“Wharf Horse” takes a step back and attempts to take a larger view of the Bob’s Burgers universe, and it’s in this aspect that the show is at its best and most intriguing.  Bob’s typical victory is for him to stave off failure and scrape together just enough to keep his meager dreams alive, but Felix presents him with an opportunity to dream big; with the talk of Bob’s Bistro By The Beach With Burgers—not that it’s going to be called that—we finally get a glimpse of what it would look life if Bob were truly successful. He is tempted by this offer, but it’s telling that Linda is the one who really commits to the scheme. Way back in “Human Flesh,” Linda explained why she stuck with Bob saying she loved him because he was a dreamer, but it’s hard to blame her for so obviously wanting some material success as reward for all her sacrifices. Part of the reason that Felix manages to convince Bob at all is because he’s not entirely wrong; Bob’s artisanal, unconventional approach to burgers is never going to be properly appreciated by Mort and Teddy, no matter how lovable they are. Bob’s Burgers has never wavered in presenting Bob as genuinely brilliant at what he does, and it’s worth pondering whether he and Linda should really be fated to struggle forever.

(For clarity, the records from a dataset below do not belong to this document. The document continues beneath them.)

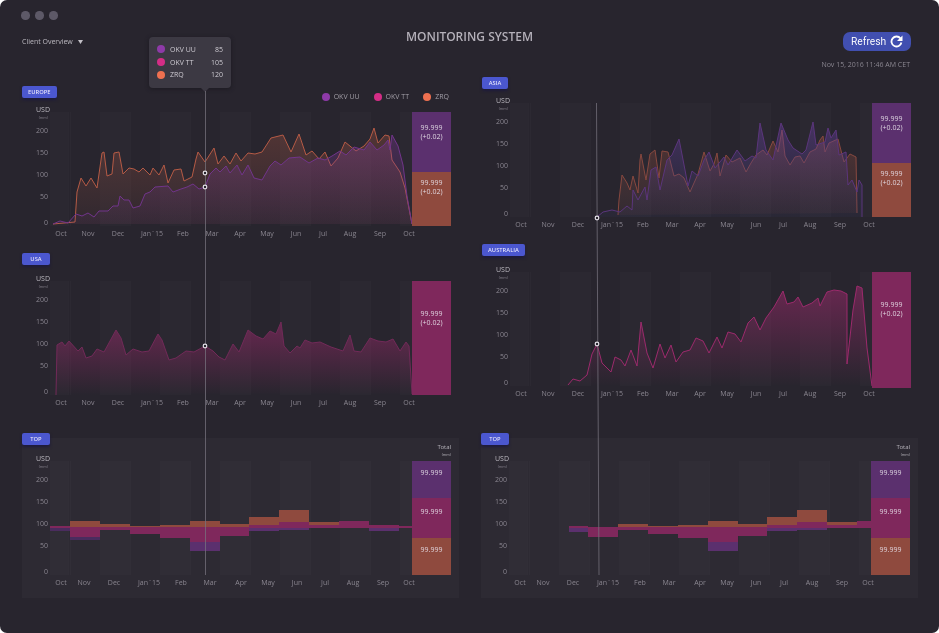
<!DOCTYPE html>
<html lang="en">
<head>
<meta charset="utf-8">
<title>Monitoring system</title>
<style>
:root{--bg:#28252e;--card:#2d2a33;--tip:#3c3943;--text:#c4c1c8;--muted:#8d8993;--blue:#4b57cf;--button:#414fb0;--purple:#8e3aa8;--magenta:#d42d86;--orange:#ee7050;--purple-block:#5b306e;--magenta-block:#7f285c;--orange-block:#8f4a3e;--line:#77737e}
*{box-sizing:border-box;margin:0;padding:0}
body{width:939px;height:633px;overflow:hidden;background:#fff;font:7px/9px "Open Sans","Noto Sans",sans-serif;color:var(--muted)}
.window{position:relative;width:939px;height:633px;background:var(--bg);border-radius:7px;overflow:hidden}
.window-dots{position:absolute;left:21px;top:11px;display:flex;gap:5.5px}
.window-dots i{width:8.5px;height:8.5px;border-radius:50%;background:#5d5967}
.view-menu{position:absolute;left:22px;top:36px;line-height:11px;color:var(--text);display:flex;align-items:center;gap:5px}
.view-menu svg{width:5px;height:4px}
h1{position:absolute;left:0;width:100%;top:29px;text-align:center;font-size:12px;line-height:16px;font-weight:600;color:#b5b1ba}
.refresh{position:absolute;left:843px;top:32px;width:68px;height:19px;padding:0 8px;border-radius:7px;background:var(--button);color:#fff;font:10.3px/19px Roboto,Inter,sans-serif;display:flex;align-items:center;justify-content:space-between;text-decoration:none}
.timestamp{position:absolute;right:29px;top:60px}
.column{position:absolute;width:437px;display:flex;flex-direction:column}
.column-left{left:22px;top:86px}
.column-right{left:482px;top:77px}
.panel{height:167px}
.panel-second{height:180px}
.column-right .panel-second{height:189px}
.panel-top{width:437px;height:165px;background:linear-gradient(var(--card),var(--card)) 0 5px/100% 160px no-repeat}
.column-right .panel-top{margin-left:-1px}
.head{display:flex;justify-content:space-between;align-items:flex-start;width:429px;height:28px}
.panel-first .head{height:26px}
.tag{min-width:26px;height:12px;padding:0 6px;border-radius:2px;background:var(--blue);color:#eceafc;font-size:5.8px;line-height:12px;font-weight:600;text-align:center;box-shadow:0 2px 3px #1d1a3d}
.panel-second .tag,.panel-top .tag{min-width:28px}
.legend{display:flex;gap:14px;list-style:none;margin:6px 2px 0 0;color:#a5a1aa}
.legend li{display:flex;align-items:center;gap:4px}
.dot{width:8px;height:8px;border-radius:50%}
.dot-purple{background:var(--purple)}
.dot-magenta{background:var(--magenta)}
.dot-orange{background:var(--orange)}
.total-label{margin-top:10px;text-align:right;color:var(--text);font-size:6px;line-height:9px}
.total-label small,.axis small{display:block;font-size:3.8px;line-height:5px}
.chart{display:grid;grid-template-columns:28px 362px 39px;height:114px}
.axis{margin-top:-7px;padding-right:2px;text-align:right;line-height:22px}
.axis b{display:block;height:15px;font-weight:400;line-height:10px;color:var(--text);margin-right:-2px}
.axis small{color:var(--muted);margin-right:2px}
.axis span{display:block}
.axis span:last-child{margin-top:4px}
.plot{width:362px;height:114px;background:repeating-linear-gradient(90deg,#ffffff05 0 1px,transparent 1px 30px,#ffffff04 30px 60px) 20px 0}
.totals{display:flex;flex-direction:column;height:114px;color:#e6dfe8;text-align:center}
.column-right .panel-second .totals{height:116px}
.totals p{flex:1;padding-top:11px}
.panel-second .totals p{padding-top:28px}
.panel-top .totals p{padding-top:7px;flex:0 0 37px}
.panel-top .totals p:nth-child(2){flex-basis:40px;padding-top:9px}
.totals .purple{background:var(--purple-block)}
.totals .magenta{background:var(--magenta-block)}
.totals .orange{background:var(--orange-block)}
.panel-first .totals .orange{padding-top:6px}
.months{display:grid;grid-template-columns:22px 32px 28px 40px 22px 36px 20px 34px 24px 30px 24px 36px 22px;margin:3px 0 0 28px;text-align:center;white-space:nowrap;list-style:none}
.panel-top .months{grid-template-columns:22px 24px 36px 34px 30px 28px 34px 20px 38px 18px 38px 22px 30px}
.tooltip{position:absolute;left:149px;top:37px;width:82px;height:51px;padding:6px 8px;border-radius:4px;background:var(--tip);color:#d6d3da;list-style:none;box-shadow:0 1px 4px #1c1a21}
.tooltip li{display:grid;grid-template-columns:13px 1fr auto;align-items:center;height:12.8px}
.cursor{position:absolute;left:0;top:0;width:939px;height:633px}
.series{stroke-width:1;stroke-linejoin:round}
</style>
</head>
<body>
<main class="window">
<div class="window-dots"><i></i><i></i><i></i></div>
<div class="view-menu">Client Overview <svg viewBox="0 0 5 4"><polygon points="0,0 5,0 2.5,4" fill="#c4c1c8"/></svg></div>
<h1>MONITORING SYSTEM</h1>
<a class="refresh" href="#">Refresh <svg width="13" height="13" viewBox="0 0 13 13" fill="none" stroke="#fff" stroke-width="1.8"><path d="M10.5 3.5A5 5 0 1 0 11.4 7.5"/><polygon points="12.5,0.5 12.5,6 7,6" fill="#fff" stroke="none"/></svg></a>
<p class="timestamp">Nov 15, 2016 11:46 AM CET</p>

<div class="column column-left">
<section class="panel panel-first">
<div class="head"><h2 class="tag">EUROPE</h2>
<ul class="legend"><li><i class="dot dot-purple"></i>OKV UU</li><li><i class="dot dot-magenta"></i>OKV TT</li><li><i class="dot dot-orange"></i>ZRQ</li></ul></div>
<div class="chart">
<div class="axis"><b>USD<small>(mm)</small></b><span>200</span><span>150</span><span>100</span><span>50</span><span>0</span></div>
<svg class="plot" viewBox="50 112 362 114"><g class="series">
<path fill="url(#orange-fade)" stroke="#b55a45" d="M53 224L75 222 77 192 81 178 86 186 91 178 97 188 102 153 104 152 107 176 112 174 114 153 119 152 123 174 129 168 134 169 139 172 143 168 150 175 153 168 159 175 164 165 168 183 174 170 181 169 184 181 192 177 196 159 198 152 205 162 214 148 218 164 224 156 230 164 236 153 241 161 248 153 255 154 262 152 271 138 283 135 291 152 299 134 306 155 312 151 319 159 325 152 331 166 338 158 345 142 356 151 364 146 370 139 374 128 378 143 385 135 389 136 392 160 400 172 405 188 412 224"/>
<path fill="url(#purple-fade)" stroke="#71348a" d="M53 224L60 221 68 223 76 214 82 216 88 213 94 217 99 211 108 211 113 206 118 206 120 196 124 200 129 200 133 208 140 206 145 194 150 192 155 187 168 186 173 192 181 189 187 187 193 184 199 189 205 187 210 174 216 168 220 172 226 166 230 173 237 165 242 175 248 165 254 178 262 180 270 166 275 161 281 165 289 158 300 157 309 163 318 158 325 160 332 156 340 151 346 155 354 147 364 150 370 142 377 150 384 145 388 140 390 150 392 135 398 146 403 165 407 196 412 224"/></g></svg>
<div class="totals"><p class="purple">99.999<br>(+0.02)</p><p class="orange">99.999<br>(+0.02)</p></div>
</div>
<ul class="months"><li>Oct</li><li>Nov</li><li>Dec</li><li>Jan`15</li><li>Feb</li><li>Mar</li><li>Apr</li><li>May</li><li>Jun</li><li>Jul</li><li>Aug</li><li>Sep</li><li>Oct</li></ul>
</section>

<section class="panel panel-second">
<div class="head"><h2 class="tag">USA</h2></div>
<div class="chart">
<div class="axis"><b>USD<small>(mm)</small></b><span>200</span><span>150</span><span>100</span><span>50</span><span>0</span></div>
<svg class="plot" viewBox="50 281 362 114"><path class="series" fill="url(#magenta-fade)" stroke="#712a58" d="M56 395L57 345 62 342 65 346 69 341 78 351 82 347 86 358 92 356 97 349 104 352 110 341 116 330 121 338 126 355 133 349 142 352 149 351 158 334 162 340 169 360 176 358 186 351 194 352 205 346 213 351 219 357 225 360 233 344 239 352 248 330 256 336 263 339 270 331 276 334 281 322 284 346 290 353 297 346 300 348 305 340 312 343 320 342 331 347 343 351 350 335 354 351 361 352 370 338 378 341 386 342 393 339 400 351 406 342 409 346 412 394"/></svg>
<div class="totals"><p class="magenta">99.999<br>(+0.02)</p></div>
</div>
<ul class="months"><li>Oct</li><li>Nov</li><li>Dec</li><li>Jan`15</li><li>Feb</li><li>Mar</li><li>Apr</li><li>May</li><li>Jun</li><li>Jul</li><li>Aug</li><li>Sep</li><li>Oct</li></ul>
</section>

<section class="panel panel-top">
<div class="head"><h2 class="tag">TOP</h2><p class="total-label">Total<small>(mm)</small></p></div>
<div class="chart">
<div class="axis"><b>USD<small>(mm)</small></b><span>200</span><span>150</span><span>100</span><span>50</span><span>0</span></div>
<svg class="plot" viewBox="50 461 362 114"><rect x="70" y="521" width="30" height="6" fill="#8f4a3e"/><rect x="50" y="526" width="20" height="2" fill="#7f285c"/><rect x="50" y="528" width="20" height="3" fill="#4a2c5e"/><use href="#top-bars"/><rect x="70" y="537" width="30" height="3" fill="#4a2c5e"/></svg>
<div class="totals"><p class="purple">99.999</p><p class="magenta">99.999</p><p class="orange">99.999</p></div>
</div>
<ul class="months"><li>Oct</li><li>Nov</li><li>Dec</li><li>Jan`15</li><li>Feb</li><li>Mar</li><li>Apr</li><li>May</li><li>Jun</li><li>Jul</li><li>Aug</li><li>Sep</li><li>Oct</li></ul>
</section>
</div>

<div class="column column-right">
<section class="panel panel-first">
<div class="head"><h2 class="tag">ASIA</h2></div>
<div class="chart">
<div class="axis"><b>USD<small>(mm)</small></b><span>200</span><span>150</span><span>100</span><span>50</span><span>0</span></div>
<svg class="plot" viewBox="510 103 362 114"><g class="series">
<path fill="url(#orange-fade)" stroke="#87483f" d="M618 215L619 200 622 175 627 183 630 190 633 176 638 193 640 160 641 154 646 180 650 154 655 150 659 178 662 151 668 152 674 176 679 174 684 178 690 192 698 174 704 152 710 171 714 164 717 153 720 176 726 155 732 162 740 158 746 172 751 163 756 155 763 150 767 155 773 141 778 152 782 130 785 156 790 165 795 157 800 156 804 163 810 152 816 149 820 140 823 136 825 152 829 143 838 139 844 162 850 154 856 157 857 213"/>
<path fill="url(#indigo-fade)" stroke="#5b357c" d="M597 217L603 212 612 210 620 212 627 206 632 210 633 190 638 200 645 187 647 200 651 170 656 167 660 190 667 160 672 155 679 139 685 170 688 186 692 171 698 176 704 160 709 152 715 168 724 157 728 165 737 150 745 161 752 156 756 158 760 123 766 150 773 160 781 123 788 140 793 148 802 154 806 150 813 122 816 145 825 142 828 128 831 138 836 130 839 155 846 152 848 185 852 180 857 192 859 180 862 185 862 217"/></g></svg>
<div class="totals"><p class="purple">99.999<br>(+0.02)</p><p class="orange">99.999<br>(+0.02)</p></div>
</div>
<ul class="months"><li>Oct</li><li>Nov</li><li>Dec</li><li>Jan`15</li><li>Feb</li><li>Mar</li><li>Apr</li><li>May</li><li>Jun</li><li>Jul</li><li>Aug</li><li>Sep</li><li>Oct</li></ul>
</section>

<section class="panel panel-second">
<div class="head"><h2 class="tag">AUSTRALIA</h2></div>
<div class="chart">
<div class="axis"><b>USD<small>(mm)</small></b><span>200</span><span>150</span><span>100</span><span>50</span><span>0</span></div>
<svg class="plot" viewBox="510 272 362 114"><path class="series" fill="url(#magenta-fade)" stroke="#9c2a6c" d="M568 385L573 379 580 381 587 375 592 354 597 344 602 363 607 368 611 372 615 357 621 360 625 366 631 350 637 366 641 322 647 353 653 368 660 344 665 358 671 345 676 362 683 352 690 350 696 338 703 341 709 353 717 337 722 348 728 332 735 334 741 342 748 323 754 317 760 330 766 318 774 307 783 291 787 304 794 302 798 297 803 307 812 303 818 298 820 306 827 292 834 290 841 291 847 294 847 364 853 310 857 286 862 288 864 312 867 348 872 386"/></svg>
<div class="totals"><p class="magenta">99.999<br>(+0.02)</p></div>
</div>
<ul class="months"><li>Oct</li><li>Nov</li><li>Dec</li><li>Jan`15</li><li>Feb</li><li>Mar</li><li>Apr</li><li>May</li><li>Jun</li><li>Jul</li><li>Aug</li><li>Sep</li><li>Oct</li></ul>
</section>

<section class="panel panel-top">
<div class="head"><h2 class="tag">TOP</h2><p class="total-label">Total<small>(mm)</small></p></div>
<div class="chart">
<div class="axis"><b>USD<small>(mm)</small></b><span>200</span><span>150</span><span>100</span><span>50</span><span>0</span></div>
<svg class="plot" viewBox="509 461 362 114"><rect x="569" y="527" width="19" height="5" fill="#5b306e"/><rect x="569" y="526" width="19" height="2" fill="#7f285c"/><use href="#top-bars" x="518"/></svg>
<div class="totals"><p class="purple">99.999</p><p class="magenta">99.999</p><p class="orange">99.999</p></div>
</div>
<ul class="months"><li>Oct</li><li>Nov</li><li>Dec</li><li>Jan`15</li><li>Feb</li><li>Mar</li><li>Apr</li><li>May</li><li>Jun</li><li>Jul</li><li>Aug</li><li>Sep</li><li>Oct</li></ul>
</section>
</div>

<ul class="tooltip"><li><i class="dot dot-purple"></i>OKV UU<span>85</span></li><li><i class="dot dot-magenta"></i>OKV TT<span>105</span></li><li><i class="dot dot-orange"></i>ZRQ<span>120</span></li></ul>

<svg class="cursor" viewBox="0 0 939 633">
<defs>
<linearGradient id="orange-fade" x2="0" y2="1"><stop stop-color="#b55a45" stop-opacity=".3"/><stop offset="1" stop-color="#b55a45" stop-opacity=".06"/></linearGradient>
<linearGradient id="purple-fade" x2="0" y2="1"><stop stop-color="#7d3a98" stop-opacity=".36"/><stop offset="1" stop-color="#7d3a98" stop-opacity=".06"/></linearGradient>
<linearGradient id="indigo-fade" x2="0" y2="1"><stop stop-color="#6a3fa0" stop-opacity=".45"/><stop offset="1" stop-color="#3a3f78" stop-opacity=".1"/></linearGradient>
<linearGradient id="magenta-fade" x2="0" y2="1"><stop stop-color="#a82a72" stop-opacity=".5"/><stop offset="1" stop-color="#a82a72" stop-opacity="0"/></linearGradient>
<g id="top-bars">
<path fill="#8f4a3e" d="M100 527V524H130V526H160V525H190V521H220V524H249V517H279V510H309V522H339V527Z"/>
<path fill="#5b306e" d="M190 542H220V551H190ZM249 528H279V531H249ZM279 528H309V530H279ZM369 527H399V531H369Z"/>
<path fill="#7f285c" d="M70 527H249V525H279V522H309V525H339V521H369V525H399V526H412V528H249V536H220V542H190V538H160V534H130V530H100V537H70Z"/>
</g>
<circle id="marker" r="1.8" fill="#28252e" stroke="#e4e1e8" stroke-width="1.2"/>
</defs>
<polygon points="200,87 210,87 205,92" fill="#3c3943"/>
<g stroke="#77737e" stroke-width="1" opacity=".75"><line x1="205.5" y1="91" x2="205.5" y2="575"/><line x1="596.5" y1="103" x2="599" y2="575"/></g>
<use href="#marker" x="205" y="173"/><use href="#marker" x="205" y="187"/><use href="#marker" x="205" y="346"/><use href="#marker" x="597" y="218"/><use href="#marker" x="597" y="344"/>
</svg>
</main>
</body>
</html>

But then, as Bob ultimately realizes, the kind of success that Felix envisions—maybe any success at all—would destroy what makes Bob’s Burgers unique. This show isn’t exactly about failure, but it is about non-judgmentally celebrating the kind of iconoclastic weirdness that almost never leads to success. As Bob says to Mr. Fischoeder, Wonder Wharf is dirty, dilapidated, and deeply, deeply shady, but his acknowledgment of those negatives is bookended by declarations of the wharf’s specialness. This is the kind of place that can take in a serial bank robber like Mickey and turn him into employee of the month material. Maybe that doesn’t exactly mean that Wonder Wharf brings out the best in people, because that’s a little too treacly and straightforward, but it does mean this place where misfits and oddballs can come together in pursuit of what truly matters: their pick of oversized stuffed animals. Bob’s Burgers has had its villains, but it’s yet to introduce a weirdo who couldn’t find his or her own little place to be happy. What makes “Wharf Horse” so dangerous and so offbeat is that, in Felix Fischoeder, it might finally have found a goofball that this town can’t save. But that point will have to wait for next week.


Stray observations:

  • As I said, this episode isn’t Bob’s Burgers at its absolute funniest, but there are some great moments. I enjoyed the frenetic banter of Felix’s initial pitch to Bob and the rest of the restaurant denizens, and Kevin Kline just killed it in this episode. He’s always been terrific as Mr. Fischoeder, but he was in rare form throughout his deeply underwhelming kidnapping. Also, Jordan Peele was wonderfully disturbing as the voice of Fanny.
  • This episode gains extra power from how it draws on the show’s larger history. Between Felix and Mickey, “Wharf Horse” feels like an extension of “Ambergris”—the callback to Felix’s avant-garde bathroom is a lovely touch—and I particularly enjoyed all the references to Bob’s arm hair. The Fischoeders’ fixation with it is funny in its own right, but the connection between Bob and Papa Fischoeder goes all the way back to similar material in “Torpedo,” the first-season finale, which also prominently features Wonder Wharf’s rollercoaster.
  • “Call him up, tell him we’re looking to swing, see if he’s into it.” “Um, no.” “What? We’re cute!” Even when Linda is the worst, she really is the best.